§ **To do**
For each line below that holds "width", return the line as it stands.

§ **Material shown**
--------------------
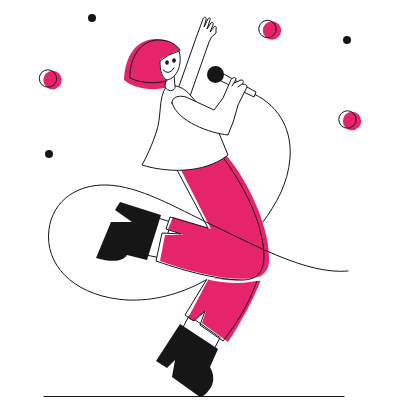
<!DOCTYPE html>
<html lang="en">
<head>
<meta charset="utf-8">
<title>Singer with microphone</title>
<style>
:root { --pink: #e5246b; --ink: #161616; --paper: #fff; }
html, body { margin: 0; background: var(--paper); overflow: hidden; }
svg { display: block; width: 400px; height: 400px; }
.pink { fill: var(--pink); }
.ink { fill: var(--ink); }
.paper { fill: var(--paper); }
.line { fill: none; stroke: var(--ink); stroke-width: 1; stroke-linejoin: round; stroke-linecap: round; }
.skin { fill: var(--paper); stroke: var(--ink); stroke-width: 1; stroke-linejoin: round; stroke-linecap: round; }
.gap { fill: none; stroke: var(--paper); stroke-width: 2.5; }
</style>
</head>
<body>
<svg viewBox="0 0 400 400" role="img" aria-label="Jumping woman singing into a microphone">
  <defs>
    <g id="bubble">
      <circle class="pink" cx="4.5" cy="1.5" r="9.2"/>
      <circle class="line" r="8.7"/>
    </g>
  </defs>

  <g id="confetti">
    <use href="#bubble" x="48" y="78.5"/>
    <use href="#bubble" x="267.5" y="29"/>
    <use href="#bubble" x="347.500" y="119.500"/>
    <circle class="ink" cx="92" cy="18" r="4"/>
    <circle class="ink" cx="347" cy="40" r="4"/>
    <circle class="ink" cx="49" cy="154" r="4"/>
  </g>

  <path id="ground" class="line" d="M44 396.5H344"/>
  <path id="cable-upper" class="line" d="M254 94C281 107 292 132 290 158C288 184 276 204 263 222"/>

  <g id="standing-leg">
    <path class="skin" d="M189 316L182 329L214 349L220 338Z"/>
    <path class="pink" d="M209 278L261 280C252 303 239 325 228 342L202 323L206 311L193 321L188 318Z"/>
    <path class="line" d="M207 279L185 315L194 321L205 311L200 325L223 341C238 322 252 299 259 274"/>
    <path class="ink" d="M180 324L218 349L210 367C215 376 214 384 209 390Q205 396 200 397L172 377L175 360L167 368L156 361Z"/>
  </g>

  <g id="bent-leg">
    <path class="skin" d="M158 218L171 222L161 258L146 255Z"/>
    <path class="paper" d="M177 170L208 228L170 217L166 229L181 234L162 233L156 261L207 277L262 281L268 262Z"/>
    <path class="pink" d="M180 168L226 155C250 183 271 231 269 263Q268 271 261 276C240 284 196 274 160 261L165 235L183 235L168 229L173 217L211 229Z"/>
    <path class="gap" d="M207 278C228 283 246 283 262 278"/>
    <path class="line" d="M177 170L208 228L170 217L166 229L181 234L162 233L156 261C190 273 222 280 242 280C257 280 264 272 264 256C263 223 245 187 222 156"/>
    <path class="ink" d="M120 202L161 215L147 260L127 255C123 261 114 263 96 258L111 222L132 222L115 210Z"/>
  </g>

  <path id="cable-loop" class="line" d="M206 280C179 295 153 301 127 300C79 297 48 270 48.5 236C49 204 74 184 107 185C139 186 175 207 212 225C253 244 307 275 348 271"/>

  <g id="raised-arm">
    <path class="skin" d="M177 92L196 38L203 19C204 16 207 17 206 20L204 27L208 19C209 17 211 18 210 20L207 29L211 23C212 21 214 23 213 25L210 32L214 27C215 25 217 27 216 29L216 33Q211 36 209 42L189 99Z"/>
  </g>

  <g id="shirt">
    <path class="skin" d="M166 87C158 98 162 117 156 133C152 145 147 156 142 165C164 172 203 175 228 155L216 126L192 97C187 91 182 87 176 86Z"/>
  </g>

  <g id="head">
    <path class="pink" d="M124 80C125 55 137 39 156 39C168 39 175 43 180 50Q171 53 160 60C159 71 162 78 167 81L165 88C150 91 133 88 124 80Z"/>
    <path class="skin" d="M166 79L165 86C166 92 176 92 175 86L174 76Z"/>
    <path class="skin" d="M179 51Q168 54 160 61C160 71 162 78 167 80C177 78 183 64 179 51Z"/>
    <path class="line" d="M167 81C154 84 140 83 130 78C129 58 141 40 158 40C169 40 176 44 180 50"/>
    <ellipse class="ink" cx="167" cy="62.5" rx="1.8" ry="2.3"/>
    <ellipse class="ink" cx="174" cy="60.5" rx="1.8" ry="2.3"/>
    <path class="line" d="M163 70Q169 76 174 68"/>
  </g>

  <g id="microphone">
    <path class="skin" d="M222 73L256 92L254 97L219 80Z"/>
    <circle class="ink" cx="215.5" cy="74.5" r="8.5"/>
  </g>

  <g id="front-arm">
    <path class="skin" d="M172 103C172 97 178 95 186 97L214 110L223 98L230 82C231 78 235 76 236 79L234 83L241 80C244 80 244 82 242 84Q247 84 247 87L238 105Q234 122 228 135C210 133 178 122 172 103Z"/>
    <path class="line" d="M234 83L232 86M242 84L238 87"/>
  </g>
</svg>
</body>
</html>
--------------------
§ **Exercise solution**
svg { display: block; width: 400px; height: 400px; }
.line { fill: none; stroke: var(--ink); stroke-width: 1; stroke-linejoin: round; stroke-linecap: round; }
.skin { fill: var(--paper); stroke: var(--ink); stroke-width: 1; stroke-linejoin: round; stroke-linecap: round; }
.gap { fill: none; stroke: var(--paper); stroke-width: 2.5; }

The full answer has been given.